Possible Effects of the Financial Crisis on Managers’ Attitudes to Older Workers

  • Per Erik Solem Norwegian Social Research
Keywords: Gender, ethnicity, age & diversity, Organization & management


The article explores the possible short-term effects of the financial crisis in Norway on cognitive, affective, and behavioral components of managers’ attitudes to older workers. The quick shifts in business cycles in 2008 and 2009, i.e., the financial crisis, produced some immediate reactions among managers. In particular, the protection of older workers by downsizing (the seniority principle) gained less support within the first half year of the crisis; however, there was a return to the former level of support within the next half year. This pattern of change was observed in the private sector, while managers in the public sector changed attitudes on a smaller scale and in the direction of increased support for the seniority principle. The data are from the Norwegian Senior Policy Barometer where national samples of managers in private companies and in the public sector are interviewed. The study has a time series design with new samples (N=750) each year from 2003 to 2011. The cognitive component of attitudes was less affected by the financial crisis than the behavioral disposition mentioned above. The tendency was for more positive conceptions of older workers among managers in the public sector. In the private sector, the views of managers changed even less and in the opposite direction. An impact of more gradual business cycles is seen in the affective component of attitudes. Yet, older workers are among the least popular categories to recruit in both rising and falling cycles. The finding that managers in the private sector are more affected than managers in the less market-exposed public sector supports the possible effects of the financial crisis on attitudes to older workers. For senior policy, it is notable to keep track of long-term trends and not to be beset by short-term shifts in the need for older workers. Lasting effects of falling business cycles on the employment of older workers may be prevented by reinforcing a solid basis of realistic cognitions about older workers and by openness concerning affective aspects of aging and older workers.

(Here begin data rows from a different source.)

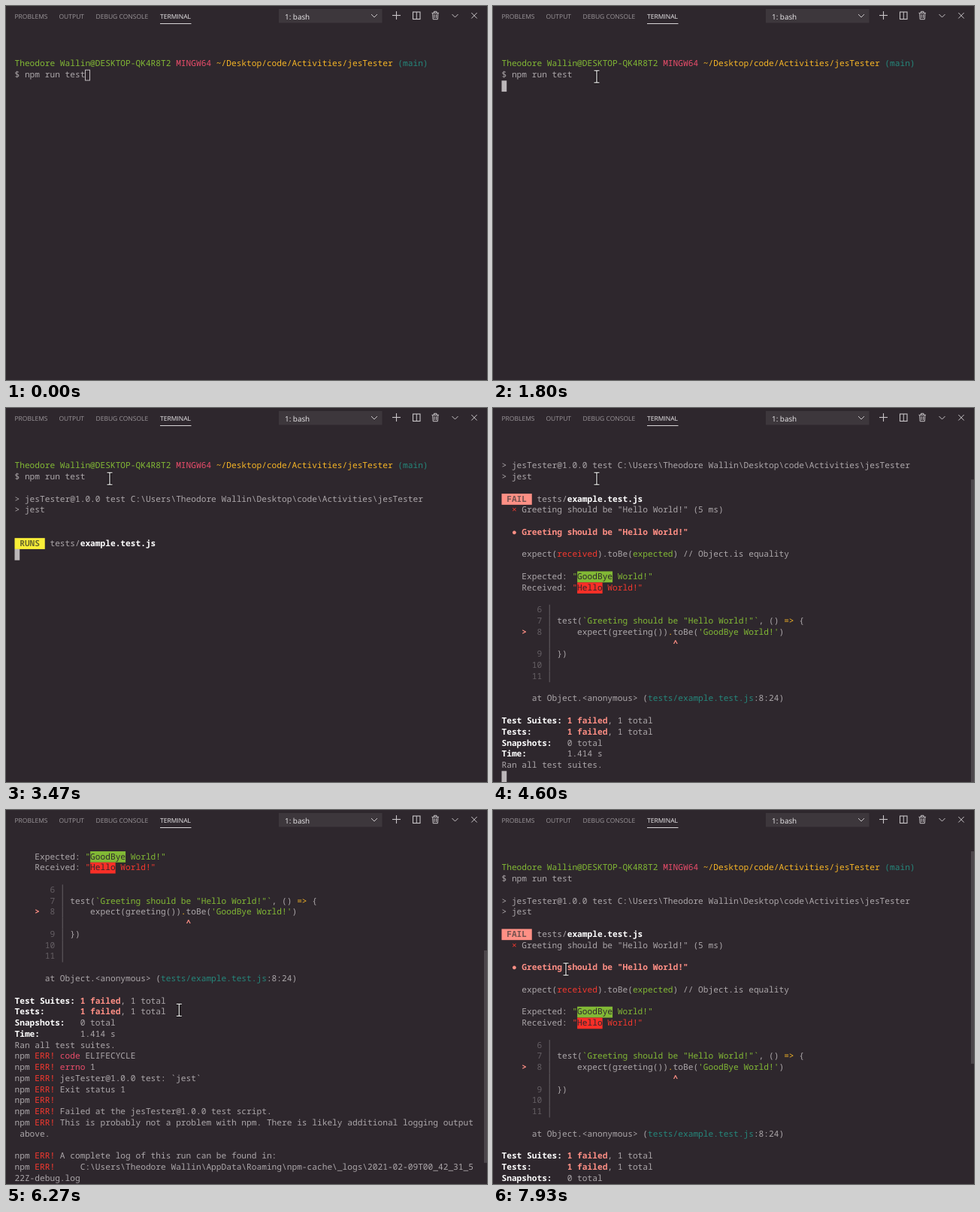
Write an HTML page with a canvas that moves like this. It is 640 px wide and 498 px high and loops after 8 s.

```html
<!DOCTYPE html>
<html lang="en">
<head>
<meta charset="utf-8">
<title>Terminal test run</title>
<style>
html, body { margin: 0; width: 100%; height: 100%; overflow: hidden; background: #2e272d; }
canvas { display: block; }
</style>
</head>
<body>
<canvas id="stage" width="640" height="498"></canvas>
<script>
const ctx = document.getElementById('stage').getContext('2d');
ctx.textRendering = 'geometricPrecision';

const LOOP = 8000;
const BG = '#2e272d';
const LEFT = 11.5, TOP = 55, CELL = 6.708, ROW = 14.77, ROWS = 30;
const MONO = '"Noto Sans Mono", "DejaVu Sans Mono", monospace';
const SANS = '"Open Sans", "Noto Sans", sans-serif';

// style: [colour, weight, background]
const STYLES = {
  n: ['#aca7aa', 400],
  d: ['#655f64', 400],
  w: ['#ffffff', 700],
  g: ['#82b935', 400],
  r: ['#f6392f', 400],
  s: ['#ff8f85', 700],
  p: ['#ea4d6b', 500],
  y: ['#f7b626', 500],
  t: ['#25877b', 400],
  F: ['#735250', 700, '#ff9085'],
  R: ['#6b692c', 700, '#f8ee38'],
  G: ['#2e272d', 400, '#82b935'],
  X: ['#2e272d', 400, '#f92f27']
};

const USER = 'Theodore Wallin';
const PROMPT = ['g', USER + '@DESKTOP-QK4R8T2 ', 'p', 'MINGW64 ',
  'y', '~/Desktop/code/Activities/jesTester ', 't', '(main)'];
const NONE = [];
const text = s => ['n', s];
const gutter = (num, ...rest) => ['d', String(num).padStart(8) + ' │ ', ...rest];
const err = (...rest) => ['n', 'npm ', 'r', 'ERR! ', ...rest];
const total = (label, ...rest) => ['w', label.padEnd(13), ...rest];
const failed = label => total(label, 's', '1 failed', 'n', ', 1 total');

const START = [
  NONE, PROMPT, text('$ npm run test'), NONE,
  text('> jesTester@1.0.0 test C:\\Users\\' + USER + '\\Desktop\\code\\Activities\\jesTester'),
  text('> jest'), NONE
];
const FILE = ['n', ' tests/', 'w', 'example.test.js'];
const RUNNING = [...START, NONE, ['R', ' RUNS ', ...FILE]];
const REPORT = [
  ...START,
  ['F', ' FAIL ', ...FILE],
  ['r', '  × ', 'n', 'Greeting should be "Hello World!" (5 ms)'],
  NONE,
  ['s', '  ● Greeting should be "Hello World!"'],
  NONE,
  ['n', '    expect(', 'r', 'received', 'n', ').toBe(', 'g', 'expected', 'n', ') // Object.is equality'],
  NONE,
  ['n', '    Expected: ', 'g', '"', 'G', 'GoodBye', 'g', ' World!"'],
  ['n', '    Received: ', 'r', '"', 'X', 'Hello', 'r', ' World!"'],
  NONE,
  gutter(6),
  gutter(7, 'n', 'test(', 'g', '`Greeting should be "Hello World!"`', 'n', ', () ', 'y', '=>', 'n', ' {'),
  ['s', '    > ', 'd', ' 8 │ ', 'n', '    expect(greeting())', 'y', '.', 'n', 'toBe(',
    'g', "'GoodBye World!'", 'n', ')'],
  gutter('', 's', ' '.repeat(23) + '^'),
  gutter(9, 'n', '})'),
  gutter(10),
  gutter(11),
  NONE,
  ['n', '      at Object.<anonymous> (', 't', 'tests/example.test.js', 'n', ':8:24)'],
  NONE,
  failed('Test Suites:'),
  failed('Tests:'),
  total('Snapshots:', 'n', '0 total'),
  total('Time:', 'n', '1.414 s'),
  text('Ran all test suites.')
];
const FINISHED = [
  ...REPORT,
  err('p', 'code', 'n', ' ELIFECYCLE'),
  err('p', 'errno', 'n', ' 1'),
  err('n', 'jesTester@1.0.0 test: `jest`'),
  err('n', 'Exit status 1'),
  err(),
  err('n', 'Failed at the jesTester@1.0.0 test script.'),
  err('n', 'This is probably not a problem with npm. There is likely additional logging output'),
  text(' above.'),
  NONE,
  err('n', 'A complete log of this run can be found in:'),
  err('n', '    C:\\Users\\' + USER + '\\AppData\\Roaming\\npm-cache\\_logs\\2021-02-09T00_42_31_5'),
  text('22Z-debug.log'),
  NONE, PROMPT, text('$ ')
];

// Each phase: start time, visible log, cursor line and column
const PHASES = [
  [0, START.slice(0, 3), 2, 14],
  [1400, START.slice(0, 3), 3, 0],
  [2200, START, 7, 0],
  [3000, RUNNING, 9, 0],
  [4470, REPORT, 32, 0],
  [4950, FINISHED, 46, 2]
];
const FOCUS_AT = 900, SCROLL_AT = 6200, NOTCH = 90;

// Pointer keys: time, x, y
const POINTER = [
  [350, 644, 342], [850, 138, 94], [4680, 138, 94], [5230, 229, 269],
  [6130, 229, 269], [6900, 244, 239], [7000, 244, 239], [7900, 97, 212]
];

function rect(x, y, w, h, colour) {
  ctx.fillStyle = colour;
  ctx.fillRect(x, y, w, h);
}

function path(points, colour, width = 1) {
  ctx.strokeStyle = colour;
  ctx.lineWidth = width;
  ctx.beginPath();
  points.forEach(([x, y], i) => i ? ctx.lineTo(x, y) : ctx.moveTo(x, y));
  ctx.stroke();
}

function label(str, x, y, size, colour) {
  ctx.font = `${size}px ${SANS}`;
  ctx.fillStyle = colour;
  ctx.fillText(str, x, y);
}

function drawHeader() {
  label('PROBLEMS', 11.5, 16.5, 8.5, '#9b969a');
  label('OUTPUT', 70.5, 16.5, 8.5, '#9b969a');
  label('DEBUG CONSOLE', 119.5, 16.5, 8.5, '#9b969a');
  label('TERMINAL', 205, 16.5, 8.5, '#eeecee');
  rect(205, 23, 41.5, 1, '#d8d5d7');

  rect(363, 4, 137.5, 18.5, '#3d373c');
  label('1: bash', 371, 17.5, 9.9, '#eeecee');

  const c = '#c9c5c8';
  const chevron = x => path([[x - 4, 11], [x, 15], [x + 4, 11]], c);
  chevron(490);
  chevron(597.5);
  path([[514, 12.5], [525, 12.5]], c, 1.1);
  path([[519.5, 7], [519.5, 18]], c, 1.1);
  ctx.strokeRect(541.5, 8, 9.5, 9.5);
  path([[546.3, 8], [546.3, 17.5]], c);
  path([[566.5, 9.3], [576, 9.3]], c);
  path([[569.5, 9], [569.5, 7.3], [573, 7.3], [573, 9]], c);
  path([[567.7, 9.5], [568.2, 17.7], [574.3, 17.7], [574.8, 9.5]], c);
  path([[570, 11], [570, 16]], c);
  path([[572.5, 11], [572.5, 16]], c);
  path([[619.3, 9], [626.7, 16.5]], c);
  path([[626.7, 9], [619.3, 16.5]], c);
}

function drawLine(line, y) {
  let col = 0;
  for (let i = 0; i < line.length; i += 2) {
    const [colour, weight, back] = STYLES[line[i]];
    const str = line[i + 1];
    if (back) rect(LEFT + col * CELL, y, str.length * CELL, ROW, back);
    ctx.font = `${weight} 11.18px ${MONO}`;
    ctx.fillStyle = colour;
    for (const ch of str) {
      if (ch === '│') rect(LEFT + (col + 0.5) * CELL - 0.5, y, 1, ROW, colour);
      else if (ch !== ' ') ctx.fillText(ch, LEFT + col * CELL, y + 10.5);
      col++;
    }
  }
}

function drawTerminal(t) {
  const [, log, cursorLine, cursorCol] = PHASES.filter(p => p[0] <= t).pop();
  const count = cursorLine + 1;
  let top = Math.max(0, count - ROWS);
  if (t >= SCROLL_AT) top = Math.max(0, top - 3 * (1 + Math.floor((t - SCROLL_AT) / NOTCH)));

  log.slice(top, top + ROWS).forEach((line, i) => drawLine(line, TOP + i * ROW));

  if (cursorLine < top + ROWS) {
    const x = LEFT + cursorCol * CELL, y = TOP + (cursorLine - top) * ROW;
    if (t < FOCUS_AT) {
      ctx.strokeStyle = '#c1bcbf';
      ctx.lineWidth = 1;
      ctx.strokeRect(x + 0.1, y + 0.7, CELL - 0.7, ROW - 1);
    } else {
      rect(x, y, CELL, ROW, '#bcb7ba');
    }
  }
  if (count > ROWS) {
    const view = ROWS * ROW;
    rect(636, TOP + top / count * view, 4, ROWS / count * view, '#4d474c');
  }
}

function drawPointer(t) {
  if (t < POINTER[0][0]) return;
  let [, x, y] = POINTER[POINTER.length - 1];
  const next = POINTER.findIndex(k => k[0] > t);
  if (next > 0) {
    const [t0, x0, y0] = POINTER[next - 1], [t1, x1, y1] = POINTER[next];
    const u = (t - t0) / (t1 - t0), e = u * u * (3 - 2 * u);
    x = x0 + (x1 - x0) * e;
    y = y0 + (y1 - y0) * e;
  }
  for (const [colour, width] of [['#0c090b', 3.2], ['#f4f2f4', 1.2]]) {
    path([[x - 3.5, y - 8], [x + 3.5, y - 8]], colour, width);
    path([[x, y - 8], [x, y + 8]], colour, width);
    path([[x - 3.5, y + 8], [x + 3.5, y + 8]], colour, width);
  }
}

function frame(now) {
  const t = now % LOOP;
  rect(0, 0, 640, 498, BG);
  drawHeader();
  drawTerminal(t);
  drawPointer(t);
  requestAnimationFrame(frame);
}
requestAnimationFrame(frame);
</script>
</body>
</html>
```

Author Biography

Per Erik Solem, Norwegian Social Research

Researcher. email: pes@nova.no

How to Cite
Solem, P. (2012). Possible Effects of the Financial Crisis on Managers’ Attitudes to Older Workers. Nordic Journal of Working Life Studies, 2(3), pp. 129-142. https://doi.org/10.19154/njwls.v2i3.2367